By former Assemblymember Steven Sanders
It is said that a good deal is one in which neither party is entirely satisfied. More about that in a moment.
Rent regulations in New York City has been a thorny issue for decades. So a little recent history. The Rent Guidelines Board (RGB) was established in 1969 and modified by the passage of the Emergency Tenant Protection Act of 1974. There are nine members of the RGB all appointed by the mayor. Of the nine, two are from the real estate industry, two representatives of tenant groups and five “public members.”
The RGB will meet on June 26 to set rent increases for leases that will expire beginning on October 1 through September 30, 2019. Currently, increases are set at 1.25 percent for a one-year lease and two percent for a two-year lease. Based on the proposals that have been recommended for public comment by the RGB, next year’s guidelines will be similar. There have been years where the rent increases rose into the double digits and there have been years that rents have been frozen. Generally speaking whatever the RGB decides, both tenants and owners cry foul. This year will be no different.
The fact is that try as they may, the RGB satisfies nobody. Moreover, it is difficult to do any planning because nobody knows what the rents will be set at from year to year. It is also a very dubious claim that the decision by the RGB is tied to any real economic data in terms of owners’ costs or profits and certainly not taking into consideration the financial burdens on tenants. In short, it is an arbitrary and often political process.
Bill de Blasio campaigned for mayor in 2013, embracing the idea that there ought to be a rent freeze. And wouldn’t you know it, for two years the RGB did exactly that, for one-year leases.
There is no ideal process for setting rents. Owners must have enough operating capital in order to maintain buildings in decent repair. And since owning a building is not a charitable enterprise, they also need to realize some profit. If not, existing building stock will deteriorate and be abandoned.

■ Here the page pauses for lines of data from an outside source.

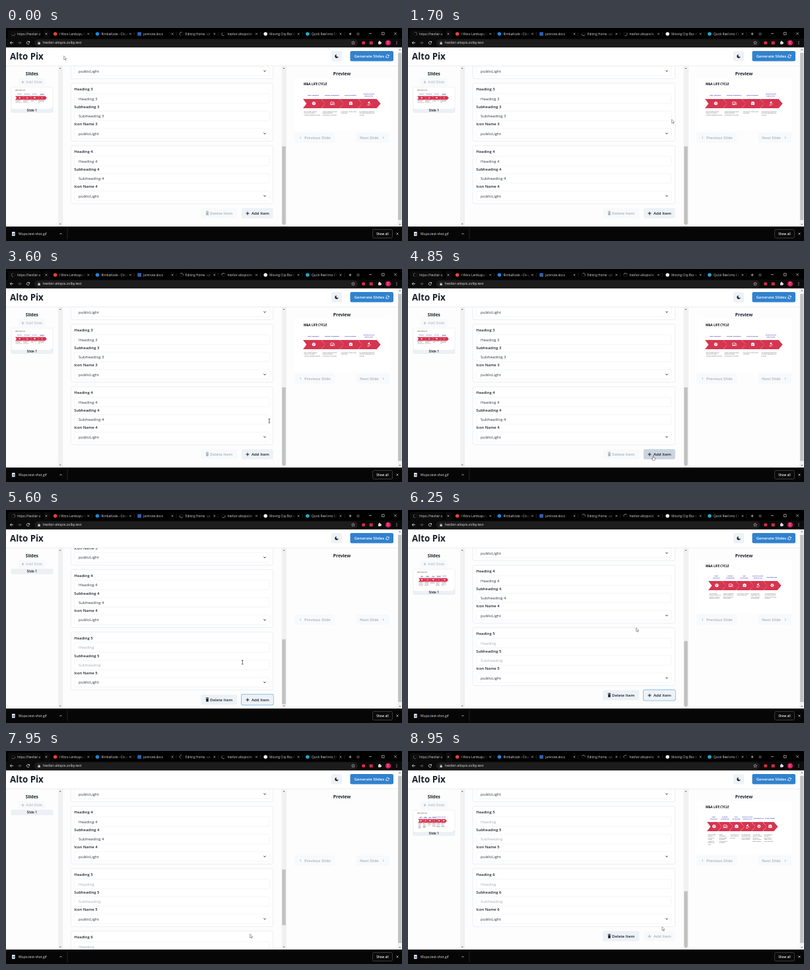
These frames come from a looping animation (600 by 324 pixels, 9 s). An HTML page with a canvas:

```html
<!DOCTYPE html>
<html lang="en">
<head>
<meta charset="utf-8">
<title>Slide editor</title>
<style>
html, body { margin: 0; width: 100%; height: 100%; overflow: hidden; background: #fff; }
canvas { display: block; width: 600px; height: 324px; }
</style>
</head>
<body>
<canvas id="stage"></canvas>
<script>
const W = 600, H = 324, LOOP = 9000;
const canvas = document.getElementById('stage');
const ratio = window.devicePixelRatio || 1;
canvas.width = W * ratio;
canvas.height = H * ratio;
const c = canvas.getContext('2d');
const INK = '#1a202c', MUTED = '#a9b1bd', EDGE = '#e2e6ec', RED = '#d63550';

// Scroll area: one card per item, buttons after the last card.
const VIEW = { top: 58, height: 243 }, PITCH = 95, FIELDS = [16, 42.5, 69];
const ADD1 = 4950, ADD2 = 7650;

const clamp = v => Math.max(0, Math.min(1, v));
const ease = v => { v = clamp(v); return v * v * (3 - 2 * v); };

function rect(x, y, w, h, fill, r = 0, stroke, lw = 0.5) {
  c.beginPath();
  c.roundRect(x, y, w, h, r);
  if (fill) { c.fillStyle = fill; c.fill(); }
  if (stroke) { c.strokeStyle = stroke; c.lineWidth = lw; c.stroke(); }
}

function disc(x, y, r, fill) {
  c.beginPath();
  c.arc(x, y, r, 0, 7);
  c.fillStyle = fill;
  c.fill();
}

function line(points, color, lw = 0.7, close = false, fill) {
  c.beginPath();
  for (let i = 0; i < points.length; i += 2) c.lineTo(points[i], points[i + 1]);
  if (close) c.closePath();
  if (fill) { c.fillStyle = fill; c.fill(); }
  if (color) { c.strokeStyle = color; c.lineWidth = lw; c.stroke(); }
}

function arc(x, y, r, from, to, color, lw = 0.8) {
  c.beginPath();
  c.arc(x, y, r, from, to);
  c.strokeStyle = color;
  c.lineWidth = lw;
  c.stroke();
}

function text(s, x, y, size, color = INK, weight = 400, align = 'left') {
  c.font = `${weight} ${size}px "Open Sans", "Noto Sans", sans-serif`;
  c.textAlign = align;
  c.textBaseline = 'alphabetic';
  c.fillStyle = color;
  c.fillText(s, x, y + size * 0.35);
}

function cross(x, y, r, color, lw = 0.6) {
  line([x - r, y - r, x + r, y + r], color, lw);
  line([x + r, y - r, x - r, y + r], color, lw);
}

function plus(x, y, r, color, lw = 0.9) {
  line([x - r, y, x + r, y], color, lw);
  line([x, y - r, x, y + r], color, lw);
}

function chevron(x, y, dx, dy, color, lw = 0.9) {
  line([x - dx - dy * 1.8, y - dy - dx * 1.8, x + dx, y + dy,
        x - dx + dy * 1.8, y - dy + dx * 1.8], color, lw);
}

function refresh(x, y, r, color) {
  arc(x, y, r, 3.5, 5.9, color);
  arc(x, y, r, 0.4, 2.8, color);
  line([x + r + 0.4, y - r, x + r + 0.4, y - 0.3, x + r - 1.7, y - 0.3], null, 0, true, color);
  line([x - r - 0.4, y + r, x - r - 0.4, y + 0.3, x - r + 1.7, y + 0.3], null, 0, true, color);
}

// ---- browser frame ----
const TABS = [
  ['https://hexfair-a'],
  ['I Wora Lembayu Ca', '#e0443a'],
  ['RimbaKode - Cloud', '#1688dd'],
  ['jamnote.docx', '#2b63b8', true],
  ['Editing Home · un'],
  ['hexfair-altopix/wi'],
  ['Moving Clip Box o', '#eeeeee'],
  ['Quick Reel into Cl', '#25a6c9']
];

function drawTabs(t) {
  rect(0, 0, W, 16, '#000');
  rect(3, 3, 64, 14, '#0b0b0b', 3);
  TABS.forEach(([label, icon, square], i) => {
    const x = 11 + i * 63.7;
    if (!icon) {
      const a = -t / 1320 * Math.PI * 2 - i;
      arc(x, 9, 2.7, 0, 7, '#242424', 0.6);
      arc(x, 9, 2.7, a, a + 2.6, i ? '#a0a0a0' : '#777', 0.7);
    } else if (square) rect(x - 2.8, 6.2, 5.6, 5.6, icon, 0.5);
    else disc(x, 9, 2.8, icon);
    c.save();
    c.beginPath();
    c.rect(x + 5, 3, 41, 12);
    c.clip();
    text(label, x + 6, 9, 4.7, '#d8d8d8');
    const fade = c.createLinearGradient(x + 38, 0, x + 46, 0);
    fade.addColorStop(0, 'rgba(0,0,0,0)');
    fade.addColorStop(1, '#000');
    c.fillStyle = fade;
    c.fillRect(x + 38, 3, 8, 12);
    c.restore();
    cross(x + 50, 9, 1.4, '#d0d0d0');
    if (i) line([x + 56, 6, x + 56, 12], '#3c3c3c', 0.5);
  });
  plus(521.5, 9, 2, '#e0e0e0', 0.7);
  disc(533.5, 9, 2.6, '#2a2a2a');
  chevron(533.5, 9, 0, 0.5, '#aaa', 0.5);
  line([550, 8.5, 554, 8.5], '#e8e8e8', 0.6);
  rect(569.5, 6.7, 3.6, 3.6, null, 0, '#e8e8e8', 0.6);
  cross(590, 8.5, 1.9, '#e8e8e8');
}

function drawToolbar() {
  rect(0, 16, W, 13.5, '#0b0b0b');
  line([11, 22.5, 6.3, 22.5], '#ddd', 0.8);
  line([8.5, 20.2, 6.2, 22.5, 8.5, 24.8], '#ddd', 0.8);
  line([18, 22.5, 22.7, 22.5], '#666', 0.8);
  line([20.5, 20.2, 22.8, 22.5, 20.5, 24.8], '#666', 0.8);
  arc(33.5, 22.5, 2.2, 0.5, 5.6, '#ddd');
  line([36, 19.8, 36, 22.2, 33.7, 22.2], null, 0, true, '#ddd');
  rect(43, 17.3, 490, 10.6, '#1c1c1c', 5.3);
  rect(48.3, 22, 3.6, 2.9, '#bdbdbd', 0.4);
  arc(50.1, 22, 1.2, Math.PI, 0, '#bdbdbd', 0.6);
  text('hexfair-altopix.zolby.test', 56, 22.6, 5.15, '#e6e6e6');
  const star = [];
  for (let i = 0; i < 10; i++) {
    const r = i % 2 ? 1.2 : 2.7, a = i * Math.PI / 5 - Math.PI / 2;
    star.push(526 + r * Math.cos(a), 22.6 + r * Math.sin(a));
  }
  line(star, '#d0d0d0', 0.5, true);
  disc(541.7, 22.5, 2.6, '#d9273a');
  rect(550.6, 20.3, 5.2, 4.8, '#c62c3e', 0.5);
  rect(564, 20.8, 4, 4, '#ddd', 0.5);
  disc(566, 20.6, 1, '#ddd');
  disc(568.2, 22.8, 1, '#ddd');
  disc(579, 22.5, 4, '#d81b60');
  text('C', 579, 22.5, 4.6, '#fff', 400, 'center');
  [-2, 0, 2].forEach(d => disc(592, 22.5 + d, 0.6, '#ddd'));
}

function drawShelf() {
  rect(0, 302, W, 22, '#060606');
  rect(9, 310, 4.6, 6.2, '#f2f2f2', 0.4);
  rect(9.8, 312.2, 3, 2.4, '#3f8fd8');
  text('Wupo.test-shot.gif', 19, 313.2, 5, '#e6e6e6');
  chevron(83, 313, 0, -0.8, '#ddd', 0.8);
  line([93, 305, 93, 321], '#3a3a3a', 0.6);
  rect(555.5, 306.5, 30, 13, '#0a0a0a', 2, '#5a5a5a', 0.6);
  text('Show all', 570.5, 313, 4.6, '#f0f0f0', 600, 'center');
  cross(593, 313, 1.5, '#ddd', 0.7);
}

function scrollbar(x, top, bottom, from, to) {
  rect(x, top, 6.4, bottom - top, '#f1f1f1');
  const m = x + 3.2;
  line([m - 1.5, top + 4, m + 1.5, top + 4, m, top + 2.4], null, 0, true, '#606060');
  line([m - 1.5, bottom - 4, m + 1.5, bottom - 4, m, bottom - 2.4], null, 0, true, '#606060');
  if (to) rect(x + 0.5, from, 5.4, to - from, '#c1c1c1');
}

// ---- slide picture ----
const STEPS = [
  ['M&A', 'STRATEGY', 'M&A strategy analyses reasons to achieve continued growth and focus'],
  ['TARGET', 'SCREENING', 'Target screening is about finding the fitting companies for the buyer'],
  ['DUE', 'DILIGENCE', 'The process of a fair check of the facts'],
  ['TRANSACTION', 'EXECUTION', 'By moving the transaction one must negotiate, price and sign'],
  ['INTEGRATION', '', 'It is the step where all of the teams are joined and the work is shared'],
  ['DIVESTITURE', '', 'Also known as the sale of parts that no longer fit the core of the firm']
];
const LAYOUT = { 4: [450, 28, 33.6], 5: [455, 21, 26.6], 6: [453, 17, 22.4] };

function wrap(words, width) {
  const lines = [''];
  for (const word of words.split(' ')) {
    const last = lines[lines.length - 1], next = last ? last + ' ' + word : word;
    if (c.measureText(next).width <= width || !last) lines[lines.length - 1] = next;
    else lines.push(word);
  }
  return lines;
}

const ICONS = {
  globe(x, y) {
    disc(x, y, 2.7, '#fff');
    line([x - 1.8, y - 1.2, x, y - 0.3, x - 0.5, y + 1.7], RED, 0.6);
    line([x + 0.6, y - 2, x + 1.8, y + 0.4], RED, 0.6);
  },
  devices(x, y) {
    rect(x - 2.7, y - 2, 4.7, 3, null, 0.3, '#fff', 0.7);
    line([x - 3.2, y + 2, x + 0.8, y + 2], '#fff', 0.8);
    rect(x + 1.2, y - 0.7, 2, 2.8, RED, 0.2, '#fff', 0.6);
  },
  file(x, y) {
    rect(x - 2.5, y - 2, 5, 4.4, '#fff', 0.6);
    rect(x - 1, y - 2.7, 2, 1, '#fff');
    line([x - 1.3, y - 0.3, x + 1.3, y - 0.3], RED, 0.5);
    line([x - 1.3, y + 1, x + 0.8, y + 1], RED, 0.5);
  },
  gavel(x, y) {
    line([x - 1.8, y - 0.2, x + 0.6, y - 2.5], '#fff', 1.5);
    line([x - 0.6, y - 1.2, x + 2.3, y + 1.7], '#fff', 0.9);
    line([x - 2.8, y + 2.4, x + 0.6, y + 2.4], '#fff', 0.9);
  },
  gear(x, y) {
    for (let a = 0; a < 3; a++) {
      const dx = 2.7 * Math.cos(a * Math.PI / 3), dy = 2.7 * Math.sin(a * Math.PI / 3);
      line([x - dx, y - dy, x + dx, y + dy], '#fff', 1.1);
    }
    disc(x, y, 2, '#fff');
    disc(x, y, 0.9, RED);
  }
};
const ICON_ORDER = ['globe', 'devices', 'file', 'gavel', 'gear', 'file'];

function drawSlide(n) {
  const [left, pitch, width] = LAYOUT[n];
  rect(438, 76, 144, 80, '#fff');
  text('M&A LIFE CYCLE', 451, 85.5, 4.5, '#111', 700);
  for (let i = 0; i < n; i++) {
    const [a, b, note] = STEPS[i], x = left + i * pitch, mid = x + width / 2 - 1;
    line([x, 108, x + width - 6, 108, x + width, 115, x + width - 6, 122, x, 122, x + 5.4, 115],
      null, 0, true, RED);
    ICONS[ICON_ORDER[i]](mid + 0.6, 114.6);
    const label = (s, y) => text(s, mid, y, 2.3, '#2525b4', 700, 'center');
    if (!b || (n === 4 && i < 3)) label(b ? a + ' ' + b : a, 102);
    else { label(a, 100.4); label(b, 103.6); }
    c.font = '400 1.9px "Open Sans", sans-serif';
    wrap(note, pitch - 3).forEach((s, k) => text(s, x + 1.5, 127 + k * 2.55, 1.9, '#222'));
  }
}

// ---- page ----
function button(x, y, w, label, textX, disabled, fill) {
  rect(x, y, w, 15.5, disabled ? '#f7f9fb' : fill || '#edf2f7', 2.3);
  text(label, textX, y + 8, 6.1, disabled ? MUTED : INK, 600);
}

function drawHeader() {
  rect(0, 29.5, W, 28.5, '#fff');
  line([0, 57.7, 594, 57.7], '#e3e6ea', 0.7);
  text('Alto Pix', 6, 43.8, 13.3, INK, 700);
  rect(493, 35, 16, 15.5, '#edf2f7', 2.3);
  disc(501, 43, 2.7, INK);
  disc(502.4, 41.8, 2.1, '#edf2f7');
  rect(521.5, 35, 65.5, 15.5, '#3182ce', 2.3);
  text('Generate Slides', 527.7, 43, 6.05, '#fff', 600);
  refresh(578, 43, 2.3, '#fff');
}

function drawSidebar(s) {
  text('Slides', 39.3, 69.3, 6.6, INK, 700, 'center');
  rect(18.5, 76, 41.5, 12, '#f7f9fb', 2);
  plus(25.5, 82.3, 2, MUTED, 0.8);
  text('Add Slide', 30, 82.3, 5.75, MUTED);
  const y = s.loaded ? 121 : 89.8;
  rect(8, 89.8, 63, s.loaded ? 38.7 : 7.4, '#fff', 1.5);
  rect(8, y, 63, 7.4, '#edf0f4', 1.5);
  if (s.loaded) {
    c.save();
    c.translate(-169.2, 59.5);
    c.scale(0.407, 0.407);
    drawSlide(s.count);
    c.restore();
  }
  rect(8, 89.8, 63, s.loaded ? 38.7 : 7.4, null, 1.5, '#dfe3e8', 0.5);
  text('Slide 1', 39.3, y + 3.8, 5, INK, 600, 'center');
  scrollbar(79, 58, 301.5);
  line([85.7, 58, 85.7, 302], '#e2e6ec', 0.5);
}

function drawPreview(s) {
  text('Preview', 509, 69.3, 6.7, INK, 700, 'center');
  if (s.loaded) drawSlide(s.count);
  button(437, 159, 61, '', 0, true);
  chevron(446.3, 166.7, -0.8, 0, MUTED, 0.8);
  text('Previous Slide', 452, 166.7, 5.95, MUTED, 600);
  button(530.5, 159, 50.5, '', 0, true);
  text('Next Slide', 536, 166.7, 5.95, MUTED, 600);
  chevron(571.7, 166.7, 0.8, 0, MUTED, 0.8);
}

const cardTop = (i, scroll) => 179 + PITCH * (i - 4) + 239 - scroll;

function drawCard(i, y) {
  rect(98.3, y, 306.4, 88, '#fff', 2.3, EDGE, 0.7);
  const blank = i > 4, n = ' ' + i;
  const rows = [['Heading', blank ? 'Heading' : 'Heading' + n],
                ['Subheading', blank ? 'Subheading' : 'Subheading' + n],
                ['Icon Name', 'publicLight']];
  rows.forEach(([name, value], k) => {
    const top = y + FIELDS[k];
    text(name + n, 103.3, top - 6.6, 5.85, INK, 600);
    rect(103.5, top, 295.7, 14.6, '#fff', 2.2, '#eceff3', 0.6);
    text(value, 110, top + 7.6, 6.05, blank && k < 2 ? '#a7aeb9' : '#2d3748');
  });
  chevron(392, y + FIELDS[2] + 7.4, 0, 0.9, INK, 0.9);
}

function drawEditor(s, mouse) {
  c.save();
  c.beginPath();
  c.rect(86, VIEW.top, 339, VIEW.height + 0.7);
  c.clip();
  for (let i = 1; i <= s.count; i++) {
    const y = cardTop(i, s.scroll);
    if (y > -90 && y < 302) drawCard(i, y);
  }
  const y = s.buttons, noDelete = s.count === 4, noAdd = s.count === 6;
  button(295.3, y, 55, 'Delete Item', 309, noDelete);
  const bin = noDelete ? MUTED : INK;
  rect(303.2, y + 6.2, 3.6, 4.6, bin, 0.5);
  line([302.5, y + 5.2, 307.5, y + 5.2], bin, 0.8);
  rect(304.2, y + 4.2, 1.6, 1, bin);
  if (s.focus) rect(356.6, y - 0.4, 48.6, 16.3, null, 2.6, '#8fbde8', 1.2);
  const fill = s.pressed ? '#cbd5e0' : mouse.kind === 'hand' ? '#e2e8f0' : '#edf2f7';
  button(357, y, 47.8, 'Add Item', 372, noAdd, fill);
  plus(366, y + 8, 2.5, noAdd ? MUTED : INK, 1);
  c.restore();
  const track = 234, start = 64, k = track / s.content;
  scrollbar(417.8, 58, 301.5, start + s.scroll * k, start + (s.scroll + VIEW.height) * k);
  line([424.6, 58, 424.6, 302], '#e2e6ec', 0.5);
}

// ---- motion ----
const PATH = [
  [0, 87.7, 42.5], [200, 87.7, 42.5], [1500, 399.6, 139], [1900, 399.6, 139],
  [3200, 398.9, 231], [3700, 398.9, 231], [4600, 371, 284.5], [5150, 371, 284.5],
  [6050, 345.7, 179], [6500, 345.7, 179], [7350, 370, 281], [7700, 370, 281],
  [7950, 369.7, 278.3], [8300, 369.7, 278.3], [8850, 385, 267.3], [9000, 385, 267.3]
];

function pointer(t, s) {
  const i = PATH.findIndex(p => p[0] > t), [t0, x0, y0] = PATH[i - 1], [t1, x1, y1] = PATH[i];
  const p = ease((t - t0) / (t1 - t0)), x = x0 + (x1 - x0) * p, y = y0 + (y1 - y0) * p;
  let kind = 'arrow';
  if (s.count < 6 && x > 357 && x < 405 && y > s.buttons && y < s.buttons + 15.5) kind = 'hand';
  for (let n = 1; n <= s.count; n++) {
    const d = y - cardTop(n, s.scroll);
    const over = FIELDS.slice(0, 2).some(f => d > f && d < f + 14.6);
    if (over && x > 103 && x < 399.2 && y > VIEW.top) kind = 'text';
  }
  return { x, y, kind };
}

function stateAt(t) {
  const count = t < ADD1 ? 4 : t < ADD2 ? 5 : 6;
  const scroll = 239 + PITCH * (ease((t - 5350) / 300) + ease((t - 8200) / 300));
  return {
    count, scroll,
    content: 102 + PITCH * count,
    buttons: cardTop(count + 1, scroll),
    loaded: !(t >= ADD1 && t < 5700) && !(t >= ADD2 && t < 8500),
    pressed: (t >= 4820 && t < ADD1) || (t >= 7550 && t < ADD2),
    focus: count === 5
  };
}

function drawPointer({ x, y, kind }) {
  if (kind === 'text') {
    line([x, y - 3, x, y + 3], '#222', 0.7);
    line([x - 1.3, y - 3, x + 1.3, y - 3], '#222', 0.6);
    line([x - 1.3, y + 3, x + 1.3, y + 3], '#222', 0.6);
  } else if (kind === 'hand') {
    line([x, y, x + 1, y, x + 1, y + 2.2, x + 3.6, y + 2.8, x + 3.4, y + 5.6, x + 2.6, y + 6.6,
      x - 0.2, y + 6.6, x - 2, y + 3.8, x - 1.2, y + 3.2, x, y + 4.2], '#333', 0.5, true, '#fff');
  } else {
    line([x, y, x, y + 5.8, x + 1.3, y + 4.6, x + 2.3, y + 6.7, x + 3.2, y + 6.3,
      x + 2.3, y + 4.2, x + 4, y + 4.1], '#444', 0.5, true, '#fff');
  }
}

function frame(now) {
  const t = now % LOOP, s = stateAt(t), mouse = pointer(t, s);
  c.setTransform(ratio, 0, 0, ratio, 0, 0);
  rect(0, 0, W, H, '#fdfdfd');
  drawEditor(s, mouse);
  drawSidebar(s);
  drawPreview(s);
  drawHeader();
  scrollbar(593.6, 29.5, 302, 38, 292);
  drawTabs(t);
  drawToolbar();
  drawShelf();
  drawPointer(mouse);
  requestAnimationFrame(frame);
}
requestAnimationFrame(frame);
</script>
</body>
</html>
```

And tenants need to have access to affordable rents. Government bears some responsibility to make those two imperatives balance out, best as possible.
After studying this imperfect system for about 40 years serving on the Housing Committee in the State Assembly, and before that as president of the Stuyvesant Town-Peter Cooper Village Tenants Association, I know there will never be a system that will satisfy everyone or even most. But reliability is important and equity for all parties should be the goal. So here is a proposal that nobody will like, but might ultimately be fair, simpler and understandable.
First, abolish the Rent Guidelines Board. Then establish dependability, simplicity and end unnecessary bureaucracy by eliminating all lease renewal paperwork. Keep all the tenant and owner protections contained in those initial leases. Adjust rents by 2.5 percent bi-annually. If that is insufficient to adequately operate their building, require owners to open their financial records to show that their revenue is insufficient. End permanent rent increases associated with Major Capital Improvements so that the rent surcharge is eliminated five years after the MCI project cost has been recouped. Expand the Senior Citizen/Disability Rent Increase Exemption to include families with very low incomes under defined circumstances and index the income eligibility ceiling to the inflation data bi-annually.
Of course this proposal would be criticized by both sides. But perhaps that means it is good?